A chorus of commentators have chimed in with various views on both sides. I’ve spent the last eighteen months campaigning about issues surrounding Dementia in Norfolk – but I echo the views of healthcare professionals who are asking for more research to be undertaken.
Frankly, I’m not qualified to pass judgement, I have no medical training and my football ‘career’ was very amateur! This report, which cites preliminary evidence, suggests that repeated blows to the head during a footballer’s professional career ‘may’ be linked to long-term brain damage. Worryingly, they claim playing the beautiful game might increase your chances of being diagnosed with dementia later in life. The report is measured and evidenced based.
Here comes the raw science - Researchers from University College London and Cardiff University examined the brains of five people who had been professional footballers and one who had been a committed amateur throughout his life. They had played football for an average of 26 years and all six went on to develop dementia in their 60s. While performing post mortem examinations, scientists found signs of brain injury in four cases. This kind of condition is linked to memory loss, depression and dementia and has been seen in other contact sports such as boxing.

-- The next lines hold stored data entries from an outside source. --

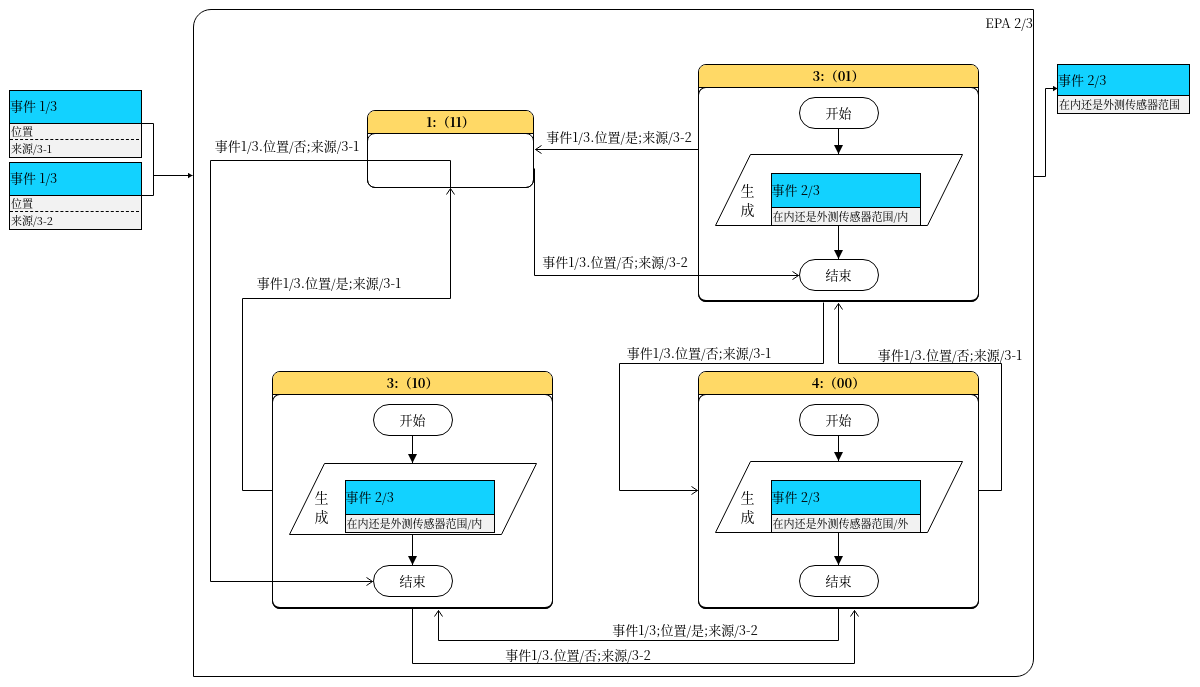
<!DOCTYPE html>
<html lang="zh-CN">
<head>
<meta charset="utf-8">
<title>EPA 2/3</title>
<style>
:root {
  --ink: #000;
  --paper: #fff;
  --event: #12d2ff;
  --field: #f2f2f2;
  --state: #ffd966;
}
* { box-sizing: border-box; margin: 0; padding: 0; }
body { width: 1200px; height: 687px; overflow: hidden; background: var(--paper); }
.diagram {
  position: relative; width: 1200px; height: 687px; overflow: hidden;
  color: var(--ink); font: 13px/20px "Noto Serif CJK SC", "Noto Serif", serif; white-space: nowrap;
}
.agent {
  position: absolute; left: 193px; top: 9px; width: 841px; height: 668px;
  border: 1px solid var(--ink); border-radius: 18px 0 18px 0;
}
.agent-name { position: absolute; right: 0; top: 3px; font-size: 13px; font-weight: 400; }

.event { display: flex; flex-direction: column; border: 1px solid var(--ink); background: var(--field); }
.event-name { height: 33px; background: var(--event); border-bottom: 1px solid var(--ink); font-size: 13px; font-weight: 400; line-height: 30px; }
.event-field { padding-left: 1px; font-size: 11px; line-height: 17px; }
.event-field + .event-field { margin: 0 2px 0 0; border-top: 1px dashed var(--ink); line-height: 16px; }
.event-io { position: absolute; width: 133px; }
.event-io.two-fields { left: 9px; height: 68px; }
.two-fields .event-field:nth-child(2) { line-height: 15px; }
.input-one { top: 90px; }
.input-two { top: 162px; }
.output { left: 1057px; top: 64px; height: 50px; }

.state {
  position: absolute; display: flex; flex-direction: column;
  border: 1px solid var(--ink); border-radius: 8px; background: var(--paper);
}
.state-name {
  flex: 0 0 23px; border-bottom: 1px solid var(--ink); border-radius: 7px 7px 0 0;
  background: var(--state); font-size: 13px; font-weight: 700; line-height: 21px; text-align: center;
}
.state-body {
  flex: 1; margin: -1px -1px -1px; padding-top: 9px;
  border: 1px solid var(--ink); border-radius: 8px;
  display: flex; flex-direction: column; align-items: center;
}
.state-11 { left: 367px; top: 110px; width: 167px; height: 78px; }
.state-01, .state-10, .state-00 { width: 281px; height: 238px; }
.state-01 .state-body, .state-10 .state-body, .state-00 .state-body { border-bottom-width: 2px; }
.state-01 { left: 698px; top: 64px; --lead: 25px; --tail: 34px; --card-top: 19px; }
.state-10 { left: 272px; top: 371px; --lead: 27px; --tail: 31px; --card-top: 17px; }
.state-00 { left: 698px; top: 371px; --lead: 25px; --tail: 33px; --card-top: 19px; }

.terminal {
  flex: 0 0 32px; width: 80px; border: 1px solid var(--ink); border-radius: 16px;
  line-height: 30px; text-align: center;
}
.step { position: relative; flex: 0 0 var(--lead); width: 1px; background: var(--ink); }
.step.tail { flex-basis: var(--tail); }
.step::after {
  content: ""; position: absolute; left: -4px; bottom: 0; width: 9px; height: 9px;
  background: var(--ink); clip-path: polygon(0 0, 100% 0, 50% 100%);
}
.output-step { position: relative; flex: 0 0 72px; width: 248px; margin-bottom: -1px; display: flex; padding: var(--card-top) 0 0 26px; }
.output-shape { position: absolute; left: 0; top: 0; }
.output-step .verb { position: relative; width: 30px; padding-top: 8px; font-size: 14px; line-height: 19px; white-space: normal; }
.verb span { display: block; }
.output-step .event { position: relative; width: 150px; height: 53px; }
.output-step .event-name { height: 34px; line-height: 32px; }

.edges { position: absolute; left: 0; top: 0; }
.edge-label { position: absolute; transform: translate(-50%, -50%); }
</style>
</head>
<body>
<main class="diagram">
  <section class="agent"><h1 class="agent-name">EPA 2/3</h1></section>

  <article class="event event-io two-fields input-one">
    <h2 class="event-name">事件 1/3</h2>
    <p class="event-field">位置</p>
    <p class="event-field">来源/3-1</p>
  </article>
  <article class="event event-io two-fields input-two">
    <h2 class="event-name">事件 1/3</h2>
    <p class="event-field">位置</p>
    <p class="event-field">来源/3-2</p>
  </article>
  <article class="event event-io output">
    <h2 class="event-name">事件 2/3</h2>
    <p class="event-field">在内还是外测传感器范围</p>
  </article>

  <section class="state state-11">
    <h2 class="state-name">1:（11）</h2>
    <div class="state-body"></div>
  </section>

  <section class="state state-01">
    <h2 class="state-name">3:（01）</h2>
    <div class="state-body">
      <p class="terminal">开始</p>
      <div class="step"></div>
      <div class="output-step">
        <svg class="output-shape" width="248" height="72"><use href="#parallelogram"/></svg>
        <p class="verb"><span>生</span><span>成</span></p>
        <article class="event">
          <h3 class="event-name">事件 2/3</h3>
          <p class="event-field">在内还是外测传感器范围/内</p>
        </article>
      </div>
      <div class="step tail"></div>
      <p class="terminal">结束</p>
    </div>
  </section>

  <section class="state state-10">
    <h2 class="state-name">3:（10）</h2>
    <div class="state-body">
      <p class="terminal">开始</p>
      <div class="step"></div>
      <div class="output-step">
        <svg class="output-shape" width="248" height="72"><use href="#parallelogram"/></svg>
        <p class="verb"><span>生</span><span>成</span></p>
        <article class="event">
          <h3 class="event-name">事件 2/3</h3>
          <p class="event-field">在内还是外测传感器范围/内</p>
        </article>
      </div>
      <div class="step tail"></div>
      <p class="terminal">结束</p>
    </div>
  </section>

  <section class="state state-00">
    <h2 class="state-name">4:（00）</h2>
    <div class="state-body">
      <p class="terminal">开始</p>
      <div class="step"></div>
      <div class="output-step">
        <svg class="output-shape" width="248" height="72"><use href="#parallelogram"/></svg>
        <p class="verb"><span>生</span><span>成</span></p>
        <article class="event">
          <h3 class="event-name">事件 2/3</h3>
          <p class="event-field">在内还是外测传感器范围/外</p>
        </article>
      </div>
      <div class="step tail"></div>
      <p class="terminal">结束</p>
    </div>
  </section>

  <svg class="edges" width="1200" height="687" viewBox="0 0 1200 687" fill="none" stroke="#000">
    <defs>
      <polygon id="parallelogram" points="35.5,0.5 247.5,0.5 212.5,71.5 0.5,71.5" fill="#fff" stroke="#000"/>
      <marker id="open-arrow" markerUnits="userSpaceOnUse" markerWidth="9" markerHeight="10" refX="7" refY="5" orient="auto">
        <path d="M1 1L7 5L1 9" fill="none" stroke="#000"/>
      </marker>
      <marker id="solid-arrow" markerUnits="userSpaceOnUse" markerWidth="5" markerHeight="6" refX="5" refY="3" orient="auto">
        <path d="M0 0L5 3L0 6Z" fill="#000" stroke="none"/>
      </marker>
    </defs>
    <g transform="translate(0.5 0.5)">
      <path d="M141 123H153V195H141"/>
      <g marker-end="url(#solid-arrow)">
        <path d="M153 175H192"/>
        <path d="M1033 176H1045V88H1057"/>
      </g>
      <g marker-end="url(#open-arrow)">
        <path d="M698 149H535"/>
        <path d="M534 168V275H798"/>
        <path d="M450 187V160H210V581H372"/>
        <path d="M272 490H242V298H450V188"/>
        <path d="M823 302V363H619V490H697"/>
        <path d="M978 490H1001V363H838V303"/>
        <path d="M838 608V640H438V610"/>
        <path d="M412 608V663H854V610"/>
      </g>
    </g>
  </svg>

  <p class="edge-label" style="left:287px;top:146px">事件1/3.位置/否;来源/3-1</p>
  <p class="edge-label" style="left:619px;top:137px">事件1/3.位置/是;来源/3-2</p>
  <p class="edge-label" style="left:615px;top:262px">事件1/3.位置/否;来源/3-2</p>
  <p class="edge-label" style="left:329px;top:283px">事件1/3.位置/是;来源/3-1</p>
  <p class="edge-label" style="left:699px;top:353px">事件1/3.位置/否;来源/3-1</p>
  <p class="edge-label" style="left:950px;top:355px">事件1/3.位置/否;来源/3-1</p>
  <p class="edge-label" style="left:685px;top:630px">事件1/3;位置/是;来源/3-2</p>
  <p class="edge-label" style="left:578px;top:655px">事件1/3.位置/否;来源/3-2</p>
</main>
</body>
</html>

What is unhelpful is sensational reporting which will worry every parent whose child enjoys a trip down the park. So much is fantastically positive about the ‘jumpers for goalposts’ mentality. Do the benefits far outweigh the negatives? Context is key when reading this report. Even the authors of the findings would warn that this is work in progress. The media, myself included, can overhype public health reports playing on our fears.
The Football Association welcomed the study and said research was particularly needed to find out whether degenerative brain disease is more common in ex-footballers. They need to undertake wider studies looking at the structure of the ball and the speed at which the game is played. The heavier balls of yesteryear might be a big part of the problem.
Should wider research provide a robust evidence base that the game needs to be adapted to preclude heading then the required changes should be made for children. We often accuse ‘red tape’ and parents of wrapping up youngster in cotton wool. If the science is there maybe it would be wise, in this case, to listen. I haven’t got a clue what this means for the adult game. A football match played, without the ability to head the ball, is a strange prospect – and one I would hardly welcome. It would fundamentally change the game. I envisage a futuristic scenario where each player has to sign a disclaimer - accepting the risk.
So for mums and dads reading this and worrying –try not to. The risk of dementia increases with age. We can’t be sure that these footballers wouldn’t have developed Alzheimer’s disease even if they hadn’t played football.
The most pressing question is now to find out if dementia is more common in footballers than in the normal population. Like everyone else who loves the beautiful game, or who cares about our children’s welfare, or dementia care – gaining a better understanding is our ultimate ‘goal’.